The turnover at Fannie Mae continued as three more executives who shared responsibility for the mortgage-funding company's accounting stepped down late last week.
Moving into unspecified advisory roles were senior vice presidents Jonathan Boyles, who oversaw accounting policy and tax; Janet L. Pennewell, who oversaw financial reporting; and Sam Rajappa, who oversaw internal auditing, company spokesman Charles V. Greener said.
Regulators say Fannie Mae didn't properly apply an accounting rule.
(Jay Mallin -- Bloomberg News)
The latest shake-up in the executive ranks follows the forced departures last month of Franklin D. Raines as chairman and chief executive and J. Timothy Howard as vice chairman and chief financial officer. In addition, Fannie Mae announced Friday night that principal accounting officer Leanne G. Spencer, senior vice president and controller, was moving into an advisory role and will stay on the payroll for a year unless she resigns or is fired.
Those actions came after regulators said last fall that the company had manipulated earnings by purposely misapplying a new accounting rule and the chief accountant of the Securities and Exchange Commission last month directed Fannie to correct its financial reports since 2001. The company has estimated it may have to record $9 billion of previously unreported losses related to financial instruments known as derivatives, which the company says it uses to hedge against changes in interest rates.
Arrangements were still being finalized for Boyles, Rajappa and Pennewell, Greener said, "but we expect them to be similar to those of Leanne Spencer." The three declined to comment, the spokesman said.
Chartered by the government, District-based Fannie Mae plays a behind-the-scenes role in the housing finance system, borrowing money from investors to buy mortgages from lenders. It also packages mortgages into securities for sale to investors, replenishing lenders' funds so they can make more loans.

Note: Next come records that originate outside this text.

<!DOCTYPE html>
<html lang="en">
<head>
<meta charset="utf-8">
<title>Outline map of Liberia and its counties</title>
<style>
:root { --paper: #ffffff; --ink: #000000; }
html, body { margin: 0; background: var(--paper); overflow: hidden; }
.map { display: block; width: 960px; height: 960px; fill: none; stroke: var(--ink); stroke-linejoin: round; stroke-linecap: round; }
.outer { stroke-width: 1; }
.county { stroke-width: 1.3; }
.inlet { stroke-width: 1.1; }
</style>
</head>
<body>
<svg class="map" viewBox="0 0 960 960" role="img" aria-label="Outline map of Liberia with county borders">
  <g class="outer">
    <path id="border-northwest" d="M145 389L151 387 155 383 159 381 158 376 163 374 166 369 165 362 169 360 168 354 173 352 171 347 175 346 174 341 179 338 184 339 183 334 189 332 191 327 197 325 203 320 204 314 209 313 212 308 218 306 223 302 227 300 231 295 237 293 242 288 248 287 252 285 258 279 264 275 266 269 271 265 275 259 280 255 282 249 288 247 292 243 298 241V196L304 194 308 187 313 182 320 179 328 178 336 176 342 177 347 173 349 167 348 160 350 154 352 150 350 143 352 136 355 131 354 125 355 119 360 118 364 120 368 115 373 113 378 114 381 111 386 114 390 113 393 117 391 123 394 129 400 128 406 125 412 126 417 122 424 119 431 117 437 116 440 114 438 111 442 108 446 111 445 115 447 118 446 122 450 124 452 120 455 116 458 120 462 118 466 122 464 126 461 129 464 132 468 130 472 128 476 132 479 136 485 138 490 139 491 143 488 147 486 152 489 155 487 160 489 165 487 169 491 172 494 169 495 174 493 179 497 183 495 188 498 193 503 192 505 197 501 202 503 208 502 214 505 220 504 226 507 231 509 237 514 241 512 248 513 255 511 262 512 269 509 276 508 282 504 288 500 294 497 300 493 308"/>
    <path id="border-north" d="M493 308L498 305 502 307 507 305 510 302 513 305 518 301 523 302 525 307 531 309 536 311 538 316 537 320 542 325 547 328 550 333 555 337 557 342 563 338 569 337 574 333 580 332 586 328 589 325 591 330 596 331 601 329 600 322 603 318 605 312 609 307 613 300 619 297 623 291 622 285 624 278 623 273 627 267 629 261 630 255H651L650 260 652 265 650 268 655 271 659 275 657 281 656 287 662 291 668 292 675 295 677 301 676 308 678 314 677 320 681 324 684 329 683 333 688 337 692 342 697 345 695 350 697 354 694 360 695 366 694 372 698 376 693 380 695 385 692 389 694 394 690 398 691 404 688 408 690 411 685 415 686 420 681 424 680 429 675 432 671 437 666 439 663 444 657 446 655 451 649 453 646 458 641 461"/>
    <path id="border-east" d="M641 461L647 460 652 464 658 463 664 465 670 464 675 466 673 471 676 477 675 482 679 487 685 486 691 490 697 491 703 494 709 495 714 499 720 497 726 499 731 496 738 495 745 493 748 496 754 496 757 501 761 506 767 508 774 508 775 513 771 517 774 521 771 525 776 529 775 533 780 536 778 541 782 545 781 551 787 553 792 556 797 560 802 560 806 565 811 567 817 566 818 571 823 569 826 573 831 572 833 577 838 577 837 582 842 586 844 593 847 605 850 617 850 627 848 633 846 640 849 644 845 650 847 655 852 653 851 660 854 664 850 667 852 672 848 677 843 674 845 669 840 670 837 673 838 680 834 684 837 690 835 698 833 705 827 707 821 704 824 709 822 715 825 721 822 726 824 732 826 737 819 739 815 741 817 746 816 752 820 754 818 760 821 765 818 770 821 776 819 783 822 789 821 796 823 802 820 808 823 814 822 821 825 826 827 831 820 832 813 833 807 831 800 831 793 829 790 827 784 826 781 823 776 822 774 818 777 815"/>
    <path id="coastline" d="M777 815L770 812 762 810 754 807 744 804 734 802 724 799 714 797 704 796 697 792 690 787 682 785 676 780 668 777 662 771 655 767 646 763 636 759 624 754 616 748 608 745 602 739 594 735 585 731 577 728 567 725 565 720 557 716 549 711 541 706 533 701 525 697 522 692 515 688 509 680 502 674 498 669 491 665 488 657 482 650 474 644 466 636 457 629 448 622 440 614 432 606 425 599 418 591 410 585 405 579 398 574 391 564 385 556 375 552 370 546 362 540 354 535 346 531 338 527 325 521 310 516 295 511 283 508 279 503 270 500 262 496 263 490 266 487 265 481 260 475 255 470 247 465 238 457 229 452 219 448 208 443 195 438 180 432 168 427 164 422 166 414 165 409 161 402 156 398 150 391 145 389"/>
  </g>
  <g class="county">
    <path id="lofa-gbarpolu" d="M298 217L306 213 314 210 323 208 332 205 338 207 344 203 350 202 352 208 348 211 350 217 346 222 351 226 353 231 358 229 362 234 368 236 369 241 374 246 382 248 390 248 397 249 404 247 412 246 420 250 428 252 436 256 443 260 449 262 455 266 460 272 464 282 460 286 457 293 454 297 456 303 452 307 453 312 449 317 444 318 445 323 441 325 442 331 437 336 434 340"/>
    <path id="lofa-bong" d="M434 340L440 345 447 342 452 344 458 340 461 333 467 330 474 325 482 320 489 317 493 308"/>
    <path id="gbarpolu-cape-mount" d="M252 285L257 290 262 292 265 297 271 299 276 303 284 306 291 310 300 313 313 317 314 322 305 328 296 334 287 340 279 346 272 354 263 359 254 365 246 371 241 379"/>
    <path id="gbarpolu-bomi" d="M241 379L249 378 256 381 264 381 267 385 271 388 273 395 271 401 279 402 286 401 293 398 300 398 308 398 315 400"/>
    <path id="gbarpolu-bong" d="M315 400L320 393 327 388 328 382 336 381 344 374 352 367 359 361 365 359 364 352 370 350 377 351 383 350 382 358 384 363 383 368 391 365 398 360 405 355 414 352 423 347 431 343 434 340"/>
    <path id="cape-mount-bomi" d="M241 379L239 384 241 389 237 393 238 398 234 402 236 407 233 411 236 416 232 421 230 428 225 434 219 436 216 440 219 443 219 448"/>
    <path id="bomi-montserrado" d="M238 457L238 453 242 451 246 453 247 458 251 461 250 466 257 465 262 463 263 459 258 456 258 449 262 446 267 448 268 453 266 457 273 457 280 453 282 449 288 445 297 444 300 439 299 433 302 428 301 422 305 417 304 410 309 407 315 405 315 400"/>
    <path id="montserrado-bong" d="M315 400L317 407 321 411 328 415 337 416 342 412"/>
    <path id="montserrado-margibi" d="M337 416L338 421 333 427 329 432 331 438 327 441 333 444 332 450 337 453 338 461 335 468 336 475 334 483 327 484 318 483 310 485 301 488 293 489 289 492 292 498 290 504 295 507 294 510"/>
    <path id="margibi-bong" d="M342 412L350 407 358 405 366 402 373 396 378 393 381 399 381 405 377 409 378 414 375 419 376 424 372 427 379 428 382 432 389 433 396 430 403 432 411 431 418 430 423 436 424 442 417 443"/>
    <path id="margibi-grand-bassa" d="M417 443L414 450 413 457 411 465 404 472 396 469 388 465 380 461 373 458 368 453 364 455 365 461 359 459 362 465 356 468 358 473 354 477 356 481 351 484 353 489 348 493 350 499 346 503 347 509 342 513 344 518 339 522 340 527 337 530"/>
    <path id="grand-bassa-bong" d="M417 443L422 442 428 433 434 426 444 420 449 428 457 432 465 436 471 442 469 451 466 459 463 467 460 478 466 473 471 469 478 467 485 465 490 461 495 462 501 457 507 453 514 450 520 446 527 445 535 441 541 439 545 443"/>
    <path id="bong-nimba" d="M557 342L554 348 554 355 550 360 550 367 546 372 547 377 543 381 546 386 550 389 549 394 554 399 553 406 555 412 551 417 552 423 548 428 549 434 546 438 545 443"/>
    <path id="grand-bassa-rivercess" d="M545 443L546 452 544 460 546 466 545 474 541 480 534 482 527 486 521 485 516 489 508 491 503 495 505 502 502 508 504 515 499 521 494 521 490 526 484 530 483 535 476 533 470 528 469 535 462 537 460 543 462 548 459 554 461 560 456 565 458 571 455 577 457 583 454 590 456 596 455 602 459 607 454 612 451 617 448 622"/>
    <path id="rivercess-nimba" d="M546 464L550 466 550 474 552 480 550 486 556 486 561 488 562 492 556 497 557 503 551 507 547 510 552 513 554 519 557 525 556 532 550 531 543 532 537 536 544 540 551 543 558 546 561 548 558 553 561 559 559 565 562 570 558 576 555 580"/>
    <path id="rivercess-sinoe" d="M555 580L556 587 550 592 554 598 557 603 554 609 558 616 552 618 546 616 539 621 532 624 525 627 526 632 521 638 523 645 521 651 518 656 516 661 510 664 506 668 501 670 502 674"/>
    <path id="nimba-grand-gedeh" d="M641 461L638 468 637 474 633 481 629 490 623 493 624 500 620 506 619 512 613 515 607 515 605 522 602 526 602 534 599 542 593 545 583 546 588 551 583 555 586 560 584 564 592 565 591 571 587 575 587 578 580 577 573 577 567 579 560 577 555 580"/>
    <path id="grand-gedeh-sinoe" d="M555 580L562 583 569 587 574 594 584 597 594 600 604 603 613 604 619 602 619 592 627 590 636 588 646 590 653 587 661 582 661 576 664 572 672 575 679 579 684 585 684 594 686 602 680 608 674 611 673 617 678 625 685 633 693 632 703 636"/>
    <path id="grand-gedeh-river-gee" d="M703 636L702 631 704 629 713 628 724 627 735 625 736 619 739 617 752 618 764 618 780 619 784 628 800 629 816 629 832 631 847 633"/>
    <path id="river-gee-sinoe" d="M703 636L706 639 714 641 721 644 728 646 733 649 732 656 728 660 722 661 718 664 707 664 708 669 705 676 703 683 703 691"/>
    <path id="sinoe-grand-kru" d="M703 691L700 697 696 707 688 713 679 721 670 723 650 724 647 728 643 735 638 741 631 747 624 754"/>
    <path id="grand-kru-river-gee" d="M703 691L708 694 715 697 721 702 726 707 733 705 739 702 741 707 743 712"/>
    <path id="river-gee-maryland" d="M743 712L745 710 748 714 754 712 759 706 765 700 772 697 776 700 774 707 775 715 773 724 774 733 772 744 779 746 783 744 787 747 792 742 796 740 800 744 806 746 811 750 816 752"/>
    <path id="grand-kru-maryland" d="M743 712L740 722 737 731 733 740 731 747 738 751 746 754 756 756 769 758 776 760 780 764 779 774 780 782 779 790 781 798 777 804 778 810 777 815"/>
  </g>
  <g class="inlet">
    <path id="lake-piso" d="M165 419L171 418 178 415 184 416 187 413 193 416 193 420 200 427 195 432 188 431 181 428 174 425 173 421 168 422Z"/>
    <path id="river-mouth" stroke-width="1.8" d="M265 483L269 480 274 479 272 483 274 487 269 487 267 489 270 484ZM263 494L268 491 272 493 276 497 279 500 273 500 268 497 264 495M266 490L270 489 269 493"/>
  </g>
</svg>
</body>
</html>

Boyles had primary responsibility for developing Fannie Mae's internal guidelines on accounting for derivatives under a rule known as FAS 133, which a September report by the Office of Federal Housing Enterprise Oversight said Fannie violated.
The report quoted Boyles as telling regulators, "We have several known departures from GAAP [generally accepted accounting principles] in our adoption of FAS 133."
"We have cleared those with our auditors," Boyles reportedly told regulators. The company has since replaced its longtime auditor, KPMG LLP.
The report cited a memo by Boyles listing "several tenets that . . . drove our decisions" in implementing the rule, including: "1. Earnings volatility was to be minimized and if there were earnings volatility it should be as predictable as possible."
Pennewell co-authored a 1999 memo to Howard, the chief financial officer, saying one advantage of a particular accounting method was that it "maintains a cushion for income statement flexibility," the OFHEO report said.
OFHEO said there was an inherent conflict in Pennewell's role because she had the ability to affect the company's reported profit to achieve results forecast by her group.
The regulators alleged that, under Rajappa, the company's internal audit unit showed a "lack of diligence" in examining accounting concerns raised by a former Fannie manager. The agency accused the internal audit unit of failing to follow standards established by the Institute of Internal Auditors, and it said Rajappa, a former controller of the company, was given authority to audit his own work, "a major conflict of interest."